In my chapter “Ethics in Project Management”, I ask the question “What are microinequities and how do they relate with xenophobia?”
This question was posed by one of my PMP classes. We were discussing xenophobia. PMI favors this term because of their strong emphasis on diversity. It means fear or distrust for strangers. A PM from India introduced microinequities to the discussion, a term we had never heard of, and it refers to small-scale injustices.
This led to a lively discussion about how xenophobia can manifest in subtle ways. Team members may not realize that they are unfairly treating their virtual coworkers. It was a memorable learning moment for everyone.
How was the writing process?
I found it easy to write down many of the questions using the Q&A format in the book. Then, I could work on the answers. I began by taking each key point of my PMP class and creating questions from it. Some were questions I had in mind from my students, others were composites.
I compiled various questions and answers in class.
As I could recall a student who struggled with a formula, concept, or formula, I would write the Q&A with them in mind. One of my students, who had just finished the book after taking my class, wrote to me, “It’s funny because I actually see my self in your questions and answers.”
How long did it take you to write this article?
The first draft required six months of full-time writing. I wrote the book almost every day except weekends. (Many thanks to Martha Garvey, my wife, for her understanding and expert suggestions – she has two books on pet nutrition).
After that, there were two rounds with my editor for review and revisions over several months. We then polished it up (Kaizen!) ).
That’s a lot of time!
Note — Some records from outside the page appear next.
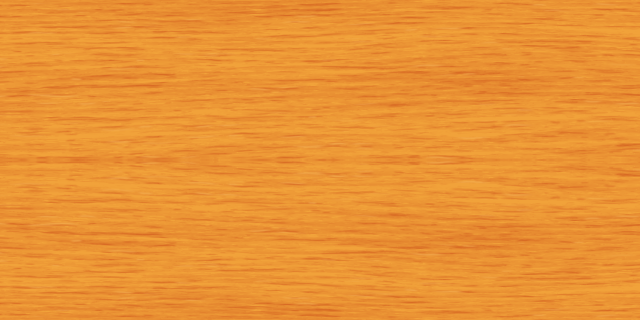
This texture is drawn by a Shadertoy shader. Its source:

```glsl
// Warm orange oak veneer, book-matched about its horizontal middle.
// Growth rings come from a bent, tightening phase; pores and fibres are
// cellular noise with one tapered streak per cell; broad tone is layered sines.

vec4 hash4(vec2 cell)
{
    vec4 q = fract(cell.xyxy * vec4(0.1031, 0.1030, 0.0973, 0.1099));
    q += dot(q, q.wzxy + 33.33);
    return fract((q.xxyz + q.yzzw) * q.zywx);
}

// x: coverage by streaks, y: streaks of random sign, light or dark
vec2 streaks(vec2 p, vec2 cellSize, float share, float seed)
{
    vec2 g = p / cellSize;
    vec2 id = floor(g);
    float width = max(0.25, 0.55 / (iResolution.y * cellSize.y));
    vec2 sum = vec2(0.0);
    for (int j = -1; j <= 1; j++)
    for (int i = -1; i <= 1; i++)
    {
        vec2 cell = id + vec2(i, j);
        vec4 h = hash4(cell + seed);
        vec2 q = g - cell - h.xy;
        float halfLength = mix(0.2, 0.95, h.z);
        q.y += 0.1 * sin(5.0 * q.x + 40.0 * h.z);
        float taper = 1.0 - smoothstep(0.3, 1.0, abs(q.x) / halfLength);
        float body = taper * exp(-q.y * q.y / (width * width));
        sum += body * vec2(step(h.w, share), 2.0 * h.w - 1.0);
    }
    return vec2(min(sum.x, 1.0), sum.y);
}

void mainImage(out vec4 fragColor, in vec2 fragCoord)
{
    vec2 p = fragCoord / iResolution.y;

    // Mirrored grain coordinate, gently fanning along the board
    float v = abs(p.y - 0.5);
    v += 0.014 * sin(1.7 * p.x + 1.8) + 0.004 * sin(5.0 * p.x + 9.0 * v);
    vec2 grain = vec2(p.x, v);

    // Growth rings: wide near the middle, narrow towards the edges
    float phase = 22.0 * v + 40.0 * v * v;
    phase += 0.25 * sin(4.0 * p.x + 30.0 * v) + 0.08 * sin(13.0 * p.x - 70.0 * v);
    float r = fract(phase);
    float ring = smoothstep(0.0, 0.7, r) * (1.0 - smoothstep(0.82, 1.0, r));
    float ringFade = 0.68 + 0.2 * sin(6.0 * p.x + 45.0 * v)
                   + 0.12 * sin(15.0 * p.x - 83.0 * v);

    // Broad drifts of light and dark
    float tone = -0.6 * cos(23.0 * (v - 0.23))
               + 0.35 * sin(2.3 * p.x + 9.0 * v - 1.2)
               + 0.25 * sin(5.1 * p.x - 17.0 * v + 2.0);

    // Streaks, from long bands down to short flecks
    float bands = streaks(grain, vec2(0.35, 0.022), 1.0, 11.0).y;
    float fibres = streaks(grain, vec2(0.04, 0.0065), 1.0, 57.0).y;
    float mottle = streaks(grain, vec2(0.013, 0.008), 1.0, 93.0).y;
    float pores = streaks(grain, vec2(0.085, 0.011), 0.6, 131.0).x;
    float glints = streaks(grain + vec2(0.0, 0.004), vec2(0.075, 0.012), 0.12, 211.0).x;

    float light = 0.93 + 0.2 * tone - 0.45 * ring * ringFade
                - 0.72 * pores * mix(0.3, 1.0, ring)
                + 0.4 * bands + 0.36 * fibres + 0.2 * mottle;
    light = clamp(light, -0.5, 1.12);

    vec3 wood = mix(vec3(0.88, 0.49, 0.17), vec3(0.938, 0.62, 0.22), light);
    vec3 glint = vec3(0.96, 0.70, 0.34);
    fragColor = vec4(mix(wood, glint, 0.5 * glints * ring), 1.0);
}
```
Which was the most difficult part to write?
“Managing Your Human Resources” was the most difficult chapter. There is no one-size-fits-all solution to HR issues. This is a challenge. There is a lot of material to choose from. I tried to use as much of the original writings from the motivational pioneers (Maslow McGregor, Herzberg Fiedler Fiedler, Vroom and McClelland) as possible. In researching this chapter, I learned quite a lot. Then I was forced to limit my knowledge to just a few Q&A’s.
One might believe that everything is online. To find these rare books, I had to make many trips to Manhattan. Many of these books can be viewed at the NYC Public Library on 5th Avenue, which is guarded by lions.
Where can people find more information about your book
I have had the opportunity to do some great interviews (blogs, podcasts, and webinars), where people can learn more about the book as well as get lots of useful project management tips.
Cornelius Fichtner, host and podcaster of The Project Management Podcast, was my interview for Episode #168: “The Project Management Answer Book”.
And I gave a live Webinar/